What the exercise asks >> Find every line in the records that holds the string "iResolution". Copy each one.

┌──

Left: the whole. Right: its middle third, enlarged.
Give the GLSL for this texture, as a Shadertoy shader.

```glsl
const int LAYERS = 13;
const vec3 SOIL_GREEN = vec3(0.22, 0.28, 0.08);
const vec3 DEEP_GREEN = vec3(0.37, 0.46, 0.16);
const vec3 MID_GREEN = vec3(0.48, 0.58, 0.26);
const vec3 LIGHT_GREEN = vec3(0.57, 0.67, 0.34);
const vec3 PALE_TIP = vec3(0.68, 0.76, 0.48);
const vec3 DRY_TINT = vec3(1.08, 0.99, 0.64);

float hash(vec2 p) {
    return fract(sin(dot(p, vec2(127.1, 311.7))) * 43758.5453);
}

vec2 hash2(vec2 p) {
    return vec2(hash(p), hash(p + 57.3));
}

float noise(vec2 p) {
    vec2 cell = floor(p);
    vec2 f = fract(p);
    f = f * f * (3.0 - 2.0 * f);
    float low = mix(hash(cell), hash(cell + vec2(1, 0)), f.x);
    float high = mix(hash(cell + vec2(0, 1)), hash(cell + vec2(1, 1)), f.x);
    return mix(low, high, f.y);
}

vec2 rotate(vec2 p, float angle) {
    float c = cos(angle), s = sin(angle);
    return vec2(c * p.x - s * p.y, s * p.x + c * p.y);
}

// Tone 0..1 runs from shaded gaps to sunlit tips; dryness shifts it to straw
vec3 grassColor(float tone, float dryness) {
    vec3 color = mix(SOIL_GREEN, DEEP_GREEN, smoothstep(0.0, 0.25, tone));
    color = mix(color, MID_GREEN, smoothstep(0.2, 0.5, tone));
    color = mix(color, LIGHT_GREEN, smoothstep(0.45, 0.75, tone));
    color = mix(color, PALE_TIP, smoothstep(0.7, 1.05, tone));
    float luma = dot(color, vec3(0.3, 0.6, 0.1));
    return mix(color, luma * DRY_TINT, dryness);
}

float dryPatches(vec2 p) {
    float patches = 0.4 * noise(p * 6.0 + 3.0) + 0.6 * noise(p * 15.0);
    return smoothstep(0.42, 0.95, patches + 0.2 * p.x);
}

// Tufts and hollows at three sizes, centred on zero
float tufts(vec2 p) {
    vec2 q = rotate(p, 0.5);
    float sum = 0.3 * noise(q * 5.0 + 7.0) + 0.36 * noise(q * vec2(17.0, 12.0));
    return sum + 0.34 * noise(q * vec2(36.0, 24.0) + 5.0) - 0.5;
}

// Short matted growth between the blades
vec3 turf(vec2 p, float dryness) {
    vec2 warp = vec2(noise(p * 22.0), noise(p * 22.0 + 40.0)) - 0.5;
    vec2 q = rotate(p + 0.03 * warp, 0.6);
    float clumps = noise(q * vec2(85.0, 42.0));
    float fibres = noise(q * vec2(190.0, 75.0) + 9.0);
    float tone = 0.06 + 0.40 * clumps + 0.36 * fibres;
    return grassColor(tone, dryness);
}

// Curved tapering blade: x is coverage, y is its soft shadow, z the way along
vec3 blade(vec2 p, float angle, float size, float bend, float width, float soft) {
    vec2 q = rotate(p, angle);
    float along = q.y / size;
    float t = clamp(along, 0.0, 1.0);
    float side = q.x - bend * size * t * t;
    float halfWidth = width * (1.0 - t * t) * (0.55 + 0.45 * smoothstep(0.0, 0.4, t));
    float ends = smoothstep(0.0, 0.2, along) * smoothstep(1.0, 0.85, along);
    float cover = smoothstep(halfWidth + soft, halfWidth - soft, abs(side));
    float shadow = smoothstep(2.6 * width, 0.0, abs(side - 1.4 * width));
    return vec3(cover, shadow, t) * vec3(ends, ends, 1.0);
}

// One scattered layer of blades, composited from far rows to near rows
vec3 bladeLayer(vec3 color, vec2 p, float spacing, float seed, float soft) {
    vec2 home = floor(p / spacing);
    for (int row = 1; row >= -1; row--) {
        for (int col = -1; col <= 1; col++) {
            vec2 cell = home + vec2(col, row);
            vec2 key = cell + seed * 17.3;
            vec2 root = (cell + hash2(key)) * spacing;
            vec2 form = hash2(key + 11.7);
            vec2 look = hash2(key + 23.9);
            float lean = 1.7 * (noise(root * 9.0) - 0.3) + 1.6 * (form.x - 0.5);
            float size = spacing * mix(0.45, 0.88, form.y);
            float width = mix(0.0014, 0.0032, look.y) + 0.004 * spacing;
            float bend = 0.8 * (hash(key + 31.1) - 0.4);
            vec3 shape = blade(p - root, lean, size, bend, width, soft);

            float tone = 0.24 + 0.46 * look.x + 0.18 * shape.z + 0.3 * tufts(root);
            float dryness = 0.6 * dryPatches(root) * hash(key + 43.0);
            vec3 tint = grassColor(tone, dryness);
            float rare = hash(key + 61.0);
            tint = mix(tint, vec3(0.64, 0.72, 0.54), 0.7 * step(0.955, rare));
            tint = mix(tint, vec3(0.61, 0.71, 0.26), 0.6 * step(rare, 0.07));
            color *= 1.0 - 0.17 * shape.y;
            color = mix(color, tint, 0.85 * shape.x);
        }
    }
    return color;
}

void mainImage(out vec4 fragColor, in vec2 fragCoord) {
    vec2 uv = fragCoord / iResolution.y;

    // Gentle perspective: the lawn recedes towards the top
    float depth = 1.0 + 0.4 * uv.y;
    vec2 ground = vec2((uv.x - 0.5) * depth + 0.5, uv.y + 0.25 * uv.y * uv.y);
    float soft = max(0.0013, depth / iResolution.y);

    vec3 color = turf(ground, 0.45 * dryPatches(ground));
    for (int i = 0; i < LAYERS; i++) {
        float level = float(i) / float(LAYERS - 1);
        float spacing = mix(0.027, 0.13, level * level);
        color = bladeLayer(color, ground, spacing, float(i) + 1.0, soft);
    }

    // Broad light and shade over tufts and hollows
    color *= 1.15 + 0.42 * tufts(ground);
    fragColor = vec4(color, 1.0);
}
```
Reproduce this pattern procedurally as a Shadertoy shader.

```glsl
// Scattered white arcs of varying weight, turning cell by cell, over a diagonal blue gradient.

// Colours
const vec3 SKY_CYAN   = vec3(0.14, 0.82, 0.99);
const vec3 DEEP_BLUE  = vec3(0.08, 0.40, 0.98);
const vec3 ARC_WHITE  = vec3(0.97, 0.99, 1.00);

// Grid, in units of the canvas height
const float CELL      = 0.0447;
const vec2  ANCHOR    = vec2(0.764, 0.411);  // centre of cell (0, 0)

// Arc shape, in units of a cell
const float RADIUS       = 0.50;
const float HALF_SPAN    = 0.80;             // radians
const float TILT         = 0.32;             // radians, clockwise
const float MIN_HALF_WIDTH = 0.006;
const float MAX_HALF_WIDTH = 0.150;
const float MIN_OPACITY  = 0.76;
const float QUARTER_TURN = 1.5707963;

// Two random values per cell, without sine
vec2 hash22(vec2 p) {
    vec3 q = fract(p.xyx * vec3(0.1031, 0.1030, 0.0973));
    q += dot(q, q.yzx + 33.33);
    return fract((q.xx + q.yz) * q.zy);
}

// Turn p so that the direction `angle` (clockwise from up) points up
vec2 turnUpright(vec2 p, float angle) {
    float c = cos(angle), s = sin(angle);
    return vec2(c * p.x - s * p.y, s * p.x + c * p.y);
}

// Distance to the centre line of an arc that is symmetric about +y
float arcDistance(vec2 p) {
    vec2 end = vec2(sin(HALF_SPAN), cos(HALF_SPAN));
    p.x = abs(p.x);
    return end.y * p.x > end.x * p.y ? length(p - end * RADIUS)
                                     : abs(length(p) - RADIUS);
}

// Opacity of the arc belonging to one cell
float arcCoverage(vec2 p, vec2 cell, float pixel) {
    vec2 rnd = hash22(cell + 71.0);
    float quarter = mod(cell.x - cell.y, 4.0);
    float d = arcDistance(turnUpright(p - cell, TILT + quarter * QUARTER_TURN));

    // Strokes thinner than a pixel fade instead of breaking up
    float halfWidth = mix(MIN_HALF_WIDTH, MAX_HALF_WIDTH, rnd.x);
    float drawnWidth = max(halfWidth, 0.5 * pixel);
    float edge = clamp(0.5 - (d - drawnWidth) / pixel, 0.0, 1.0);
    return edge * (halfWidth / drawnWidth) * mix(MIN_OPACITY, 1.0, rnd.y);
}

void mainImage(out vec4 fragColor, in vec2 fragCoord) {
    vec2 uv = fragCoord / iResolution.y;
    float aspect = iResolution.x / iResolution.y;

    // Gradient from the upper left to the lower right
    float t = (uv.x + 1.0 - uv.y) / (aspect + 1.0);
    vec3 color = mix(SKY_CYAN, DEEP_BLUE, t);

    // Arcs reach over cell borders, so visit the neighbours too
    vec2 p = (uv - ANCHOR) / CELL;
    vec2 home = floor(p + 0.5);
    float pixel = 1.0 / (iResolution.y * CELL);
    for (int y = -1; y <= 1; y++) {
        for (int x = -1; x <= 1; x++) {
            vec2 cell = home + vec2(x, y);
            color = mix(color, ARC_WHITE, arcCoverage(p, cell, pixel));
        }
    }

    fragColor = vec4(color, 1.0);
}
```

└──

Your response >>
    vec2 uv = fragCoord / iResolution.y;
    float soft = max(0.0013, depth / iResolution.y);
    vec2 uv = fragCoord / iResolution.y;
    float aspect = iResolution.x / iResolution.y;
    float pixel = 1.0 / (iResolution.y * CELL);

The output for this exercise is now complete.